Incumbent banks have realised that they now only have one of two options; imitate the Challenger Banks or be swiftly left behind. This has created new opportunities for Digital Bank founders, who either launch with the support of Incumbents, or as a Startup. If the company is backed by an Incumbent, this often allows it to launch with a more comprehensive suite offering from the get-go, including lending. Although this gives it the advantage against FinTechs, and the customer base is more easily acquired, it seeks to prioritise profitability over valuation from day one - these corporate-backed Challenger Banks are less likely to take risks nor will they make as much ‘noise’ in the industry. Regardless, the evolving Digital Bank sector and the rise of open banking are dissolving Incumbent bank’s monopoly on consumer data and are creating a more competitive environment, conducive to improved services.
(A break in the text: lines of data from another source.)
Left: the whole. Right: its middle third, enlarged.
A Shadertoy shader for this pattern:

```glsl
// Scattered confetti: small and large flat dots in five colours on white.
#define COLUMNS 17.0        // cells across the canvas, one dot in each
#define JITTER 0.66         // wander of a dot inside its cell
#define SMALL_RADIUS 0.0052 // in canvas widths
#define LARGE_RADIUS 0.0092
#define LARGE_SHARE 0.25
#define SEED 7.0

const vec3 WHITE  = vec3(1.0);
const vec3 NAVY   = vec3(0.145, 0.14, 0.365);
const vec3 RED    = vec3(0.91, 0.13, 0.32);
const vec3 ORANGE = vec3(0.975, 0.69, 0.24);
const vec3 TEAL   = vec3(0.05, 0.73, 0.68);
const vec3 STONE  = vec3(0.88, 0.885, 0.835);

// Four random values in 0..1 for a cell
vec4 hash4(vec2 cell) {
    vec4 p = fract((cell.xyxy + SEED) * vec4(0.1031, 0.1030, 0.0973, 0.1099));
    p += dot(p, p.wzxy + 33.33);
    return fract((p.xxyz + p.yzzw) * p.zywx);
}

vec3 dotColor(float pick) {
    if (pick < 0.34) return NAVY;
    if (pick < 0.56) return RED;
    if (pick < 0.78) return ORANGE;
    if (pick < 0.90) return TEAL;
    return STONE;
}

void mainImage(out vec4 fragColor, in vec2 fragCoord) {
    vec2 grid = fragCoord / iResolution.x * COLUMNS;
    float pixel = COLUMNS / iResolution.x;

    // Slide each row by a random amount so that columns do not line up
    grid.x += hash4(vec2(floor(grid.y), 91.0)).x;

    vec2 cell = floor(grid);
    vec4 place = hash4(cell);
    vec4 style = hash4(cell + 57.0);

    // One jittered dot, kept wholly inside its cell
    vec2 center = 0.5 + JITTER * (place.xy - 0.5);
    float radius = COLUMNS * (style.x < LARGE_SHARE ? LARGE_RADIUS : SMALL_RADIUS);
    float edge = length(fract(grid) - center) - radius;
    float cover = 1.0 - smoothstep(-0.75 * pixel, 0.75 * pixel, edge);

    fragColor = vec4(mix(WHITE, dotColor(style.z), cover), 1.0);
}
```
At C-Innovation, we identified one key to success shared by all Digital Banks, regardless of their funding or customer base: diversification through USP (unique selling point).

We found that successful, independent start-ups offer a unique proposition and features, with the ability to also quickly build relevant offerings that cater to customers' needs, has worked as a powerful driver of customer acquisition and loyalty among key untapped audiences.
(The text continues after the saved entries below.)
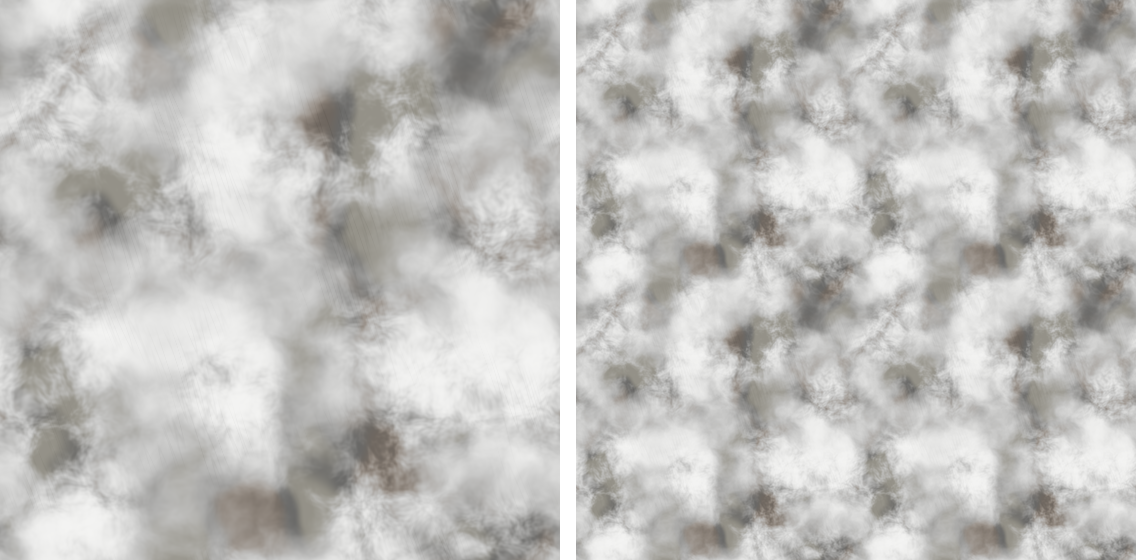
Left, the tile; right, the same tile 2 across and 2 down.
A Shadertoy shader for this texture:

```glsl
// Tileable cloudy plaster: soft pale billows over darker grey, olive and brown stains.
// Wrapped gradient noise is summed into clouds whose roughness varies by region;
// stains flatten and tint the dark parts, and faint slanted scratches lie on top.

const float CLOUD_CELLS   = 4.0;    // noise cells across the canvas, first octave
const int   CLOUD_OCTAVES = 6;
const float SMOOTH_GAIN   = 0.46;   // octave falloff in misty regions
const float ROUGH_GAIN    = 0.68;   // octave falloff in mottled regions
const float WARP          = 0.022;  // billow distortion, in canvas widths
const float MID_TONE      = 0.772;
const float CONTRAST      = 0.47;
const float SHOULDER      = 0.24;   // compresses highlights, deepens shadows
const float WHITE_LIMIT   = 0.965;
const float DARK_FLOOR    = 0.41;
const float OLIVE_FLOOR   = 0.57;
const float FLOOR_BLEND   = 0.10;
const float SCRATCH_DEPTH = 0.022;

const vec3 GREY_TINT  = vec3(1.005, 1.000, 0.985);
const vec3 OLIVE_TINT = vec3(1.025, 1.000, 0.915);
const vec3 BROWN_TINT = vec3(1.060, 0.985, 0.915);

// Integer hash of a lattice point, returned as 0..1
float hash(vec2 cell, float seed) {
    uvec3 k = uvec3(cell, seed) * uvec3(1597u, 3571u, 7919u);
    uint h = k.x ^ (k.y << 8) ^ (k.z << 16);
    h = (h ^ (h >> 16)) * 73244475u;
    h = (h ^ (h >> 15)) * 40503u + k.y;
    h = (h ^ (h >> 16)) * 73244475u;
    h ^= h >> 16;
    return float(h & 65535u) / 65536.0;
}

// Slope contribution of one wrapped lattice corner
float corner(vec2 cell, vec2 offset, vec2 period, float seed) {
    float angle = 6.2832 * hash(mod(cell, period), seed);
    return dot(vec2(cos(angle), sin(angle)), offset);
}

// Gradient noise that repeats after the given whole number of cells
float noise(vec2 p, vec2 period, float seed) {
    vec2 cell = floor(p), f = p - cell;
    vec2 w = f * f * f * (f * (f * 6.0 - 15.0) + 10.0);
    vec2 e = vec2(1.0, 0.0);
    float low  = mix(corner(cell, f, period, seed),
                     corner(cell + e.xy, f - e.xy, period, seed), w.x);
    float high = mix(corner(cell + e.yx, f - e.yx, period, seed),
                     corner(cell + e.xx, f - e.xx, period, seed), w.x);
    return mix(low, high, w.y);
}

float tiled(vec2 uv, float cells, float seed) {
    return noise(uv * cells, vec2(cells), seed);
}

// Fractal sum of wrapped noise
float clouds(vec2 uv, float gain) {
    float sum = 0.0, amplitude = 1.0, cells = CLOUD_CELLS;
    for (int i = 0; i < CLOUD_OCTAVES; i++) {
        sum += amplitude * tiled(uv, cells, 11.0 + float(i));
        amplitude *= gain;
        cells *= 2.0;
    }
    return sum;
}

// Soft maximum, rounds the meeting of two levels
float softMax(float a, float b, float k) {
    float h = max(k - abs(a - b), 0.0) / k;
    return max(a, b) + 0.25 * k * h * h;
}

// Thin lines along a steep slant; whole-number shear keeps them tiling
float scratches(vec2 uv) {
    float bend = 0.6 * tiled(uv, 6.0, 41.0);
    vec2 slanted = vec2(96.0 * uv.x + 32.0 * uv.y + bend, 7.0 * uv.y);
    float ridge = 1.0 - smoothstep(0.0, 0.16, abs(noise(slanted, vec2(32.0, 7.0), 42.0)));
    float patches = smoothstep(0.0, 0.35, tiled(uv, 7.0, 43.0));
    return ridge * patches;
}

void mainImage(out vec4 fragColor, in vec2 fragCoord) {
    vec2 uv = fragCoord / iResolution.xy;

    // Billowing clouds, mottled in some regions and misty in others
    vec2 bend = vec2(tiled(uv, 9.0, 21.0), tiled(uv, 9.0, 22.0))
              + 0.5 * vec2(tiled(uv, 21.0, 23.0), tiled(uv, 21.0, 24.0));
    float roughness = smoothstep(-0.35, 0.35, tiled(uv, 5.0, 25.0));
    float cloud = clouds(uv + WARP * bend, mix(SMOOTH_GAIN, ROUGH_GAIN, roughness));
    float tone = MID_TONE + CONTRAST * cloud - SHOULDER * cloud * cloud;

    // Stain regions: olive ones level off early, brown ones stay dark
    float stain = tiled(uv, 5.0, 31.0) + 0.35 * tiled(uv, 13.0, 32.0);
    float olive = smoothstep(0.04, 0.24, stain);
    float brown = smoothstep(0.04, 0.24, -stain);
    tone = softMax(tone, mix(DARK_FLOOR, OLIVE_FLOOR, olive), FLOOR_BLEND);
    tone = -softMax(-tone, -WHITE_LIMIT, FLOOR_BLEND);

    // Tint grows with darkness
    float shade = 1.0 - smoothstep(0.46, 0.80, tone);
    vec3 tint = mix(mix(GREY_TINT, OLIVE_TINT, olive), BROWN_TINT, brown);
    vec3 color = tone * mix(vec3(1.0, 1.0, 0.995), tint, shade);

    color -= SCRATCH_DEPTH * scratches(uv);
    fragColor = vec4(clamp(color, 0.0, 1.0), 1.0);
}
```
These start-ups also focused on quickly setting-up and acquiring customers as a priority. They launched their products through partnerships rather than through an immediate bank license, focusing to rapidly scale before expanding their offering, allowing them to avoid the time-consuming license application in such early stages. Examples include key market players such as Chime, Monzo, Revolut, NUBank.


However, Oak North Bank and Starling Bank, both profitable but with much fewer customer bases than leading independent brands as NUbank and Revolut, followed a very different approach as they started with a full banking license and focused on business profitability rather than customer acquisition.
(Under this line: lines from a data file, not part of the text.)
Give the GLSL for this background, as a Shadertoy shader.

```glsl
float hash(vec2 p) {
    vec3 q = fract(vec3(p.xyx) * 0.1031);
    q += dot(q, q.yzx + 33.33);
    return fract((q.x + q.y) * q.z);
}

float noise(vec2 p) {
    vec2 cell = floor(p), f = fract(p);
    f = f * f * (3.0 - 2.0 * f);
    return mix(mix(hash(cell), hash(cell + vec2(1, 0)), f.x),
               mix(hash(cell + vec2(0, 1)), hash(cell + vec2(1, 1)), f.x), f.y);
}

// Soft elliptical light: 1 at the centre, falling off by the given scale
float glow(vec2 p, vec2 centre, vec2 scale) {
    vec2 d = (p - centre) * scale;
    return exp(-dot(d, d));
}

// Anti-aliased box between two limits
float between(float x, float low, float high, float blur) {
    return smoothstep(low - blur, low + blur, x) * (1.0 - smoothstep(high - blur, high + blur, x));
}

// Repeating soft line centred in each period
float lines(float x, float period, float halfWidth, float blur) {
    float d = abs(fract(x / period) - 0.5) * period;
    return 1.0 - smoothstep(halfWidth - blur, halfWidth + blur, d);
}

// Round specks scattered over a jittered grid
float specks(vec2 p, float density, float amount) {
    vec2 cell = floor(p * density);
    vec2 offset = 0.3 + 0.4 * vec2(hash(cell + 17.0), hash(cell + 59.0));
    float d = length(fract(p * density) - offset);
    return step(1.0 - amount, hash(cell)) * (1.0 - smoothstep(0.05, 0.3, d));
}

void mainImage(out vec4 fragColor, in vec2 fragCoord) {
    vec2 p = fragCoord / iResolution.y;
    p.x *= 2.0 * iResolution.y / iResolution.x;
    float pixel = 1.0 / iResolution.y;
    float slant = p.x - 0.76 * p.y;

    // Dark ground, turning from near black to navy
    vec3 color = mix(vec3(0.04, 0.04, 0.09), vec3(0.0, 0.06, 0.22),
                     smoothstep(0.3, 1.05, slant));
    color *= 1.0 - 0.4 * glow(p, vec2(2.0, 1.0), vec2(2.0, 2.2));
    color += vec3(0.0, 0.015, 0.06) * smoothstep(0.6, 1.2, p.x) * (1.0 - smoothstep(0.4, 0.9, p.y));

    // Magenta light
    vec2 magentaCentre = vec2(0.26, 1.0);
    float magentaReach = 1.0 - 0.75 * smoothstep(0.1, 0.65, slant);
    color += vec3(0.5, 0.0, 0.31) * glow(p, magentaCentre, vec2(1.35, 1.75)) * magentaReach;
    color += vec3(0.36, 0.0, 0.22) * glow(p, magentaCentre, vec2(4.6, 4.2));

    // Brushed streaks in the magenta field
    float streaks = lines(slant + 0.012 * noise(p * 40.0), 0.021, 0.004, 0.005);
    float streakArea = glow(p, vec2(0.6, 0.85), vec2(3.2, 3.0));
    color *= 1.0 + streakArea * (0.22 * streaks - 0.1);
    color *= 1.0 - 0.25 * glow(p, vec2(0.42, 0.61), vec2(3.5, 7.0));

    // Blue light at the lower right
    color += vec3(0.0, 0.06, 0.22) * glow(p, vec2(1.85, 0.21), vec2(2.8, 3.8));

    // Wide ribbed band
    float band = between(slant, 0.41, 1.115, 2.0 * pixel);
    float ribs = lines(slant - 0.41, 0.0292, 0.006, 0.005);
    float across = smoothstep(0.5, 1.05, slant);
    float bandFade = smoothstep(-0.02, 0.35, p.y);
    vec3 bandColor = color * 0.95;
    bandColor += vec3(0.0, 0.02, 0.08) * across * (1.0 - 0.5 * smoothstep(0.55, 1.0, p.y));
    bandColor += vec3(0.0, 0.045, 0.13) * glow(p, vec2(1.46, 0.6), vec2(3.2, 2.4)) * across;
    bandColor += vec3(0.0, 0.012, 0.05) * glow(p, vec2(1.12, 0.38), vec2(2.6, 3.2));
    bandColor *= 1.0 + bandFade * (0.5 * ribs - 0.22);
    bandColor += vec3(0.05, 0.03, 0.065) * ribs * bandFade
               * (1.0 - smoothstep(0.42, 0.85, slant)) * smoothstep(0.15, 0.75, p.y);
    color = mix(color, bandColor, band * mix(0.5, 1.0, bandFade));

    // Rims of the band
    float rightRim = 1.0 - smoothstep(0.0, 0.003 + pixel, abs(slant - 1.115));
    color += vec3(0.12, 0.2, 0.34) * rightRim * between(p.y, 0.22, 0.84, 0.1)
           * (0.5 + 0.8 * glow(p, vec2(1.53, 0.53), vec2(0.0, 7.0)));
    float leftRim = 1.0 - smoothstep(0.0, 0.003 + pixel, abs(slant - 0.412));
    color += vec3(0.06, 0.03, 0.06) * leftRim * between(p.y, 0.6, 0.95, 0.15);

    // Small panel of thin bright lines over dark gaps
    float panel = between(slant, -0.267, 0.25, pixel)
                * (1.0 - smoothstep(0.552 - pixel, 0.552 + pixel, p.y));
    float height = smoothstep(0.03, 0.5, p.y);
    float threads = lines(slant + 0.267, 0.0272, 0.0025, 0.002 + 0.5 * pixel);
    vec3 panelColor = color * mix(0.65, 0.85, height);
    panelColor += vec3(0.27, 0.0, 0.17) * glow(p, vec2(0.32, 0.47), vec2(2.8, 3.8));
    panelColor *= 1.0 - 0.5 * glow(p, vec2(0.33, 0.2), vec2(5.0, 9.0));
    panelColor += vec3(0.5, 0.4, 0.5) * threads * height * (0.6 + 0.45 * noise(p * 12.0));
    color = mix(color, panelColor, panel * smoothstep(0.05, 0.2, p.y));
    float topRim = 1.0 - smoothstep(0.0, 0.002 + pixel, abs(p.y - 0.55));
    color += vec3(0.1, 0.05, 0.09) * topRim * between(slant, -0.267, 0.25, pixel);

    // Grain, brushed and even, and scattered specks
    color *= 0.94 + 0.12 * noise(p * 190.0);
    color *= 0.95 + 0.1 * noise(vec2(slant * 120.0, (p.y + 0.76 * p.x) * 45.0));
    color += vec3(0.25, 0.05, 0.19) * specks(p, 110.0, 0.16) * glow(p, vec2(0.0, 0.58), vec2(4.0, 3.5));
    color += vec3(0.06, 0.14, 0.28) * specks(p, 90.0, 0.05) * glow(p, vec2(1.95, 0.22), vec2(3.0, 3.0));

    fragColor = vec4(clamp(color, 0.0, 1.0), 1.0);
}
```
Meanwhile, successful Incumbents have the Digital Bank initiative at the forefront of their strategy with a long-term investment commitment, and aim to expand their digital offering into more growth markets and segments where they have not previously had a presence. They reinforce the Incumbent heritage to build trust across the brand and cultivate a digital culture among all employees with a mix of IT and banking skills.


A good example of this approach is Goldman Sachs, which has been building a leading integrated consumer platform via Marcus proposition since 2016, diversifying from the capital markets-heavy businesses which historically has generated most of its revenue, getting great results as it progresses five years on.


On the other hand, unsuccessful digital brands experiments from incumbents, such as Finn by JP Morgan Chase and Bó by RBS serve as a lesson to prioritise product diversification. Similarly, our analysts found that other Startups which failed to successfully offer Digital Banking services were often highly reliant on funding and thus vulnerable to market shocks. Vulnerability occurs when Independent Digital Banks fall into the trap of "over-attractiveness", basing their business model on free services. Xinja and Moven are also examples of failed Digital Banks.


This brings us to the question; how can new Digital Bank players negotiate the fine lines between staying on-trend, being different, attracting users and reaching profitability?


C-Innovation recent report “In and Outs of Digital Banks' investigates this question. The report provides a comparative analysis of 80 Digital Banks from around the world, and investigates the diverse Go-to-Market Strategies. To elaborate on the trends of Digital Bank success mentioned in this article, our report looks specifically at case-studies on Marcus by Goldman Sachs but also Chime.


Our report balances data specifics with an analysis of the wider industry, providing readers with a to-the-point overview on where the Digital Banking market is headed, and where there is still room to improve. If you would like to know more, check out our Research page for all Deep-Dive reports.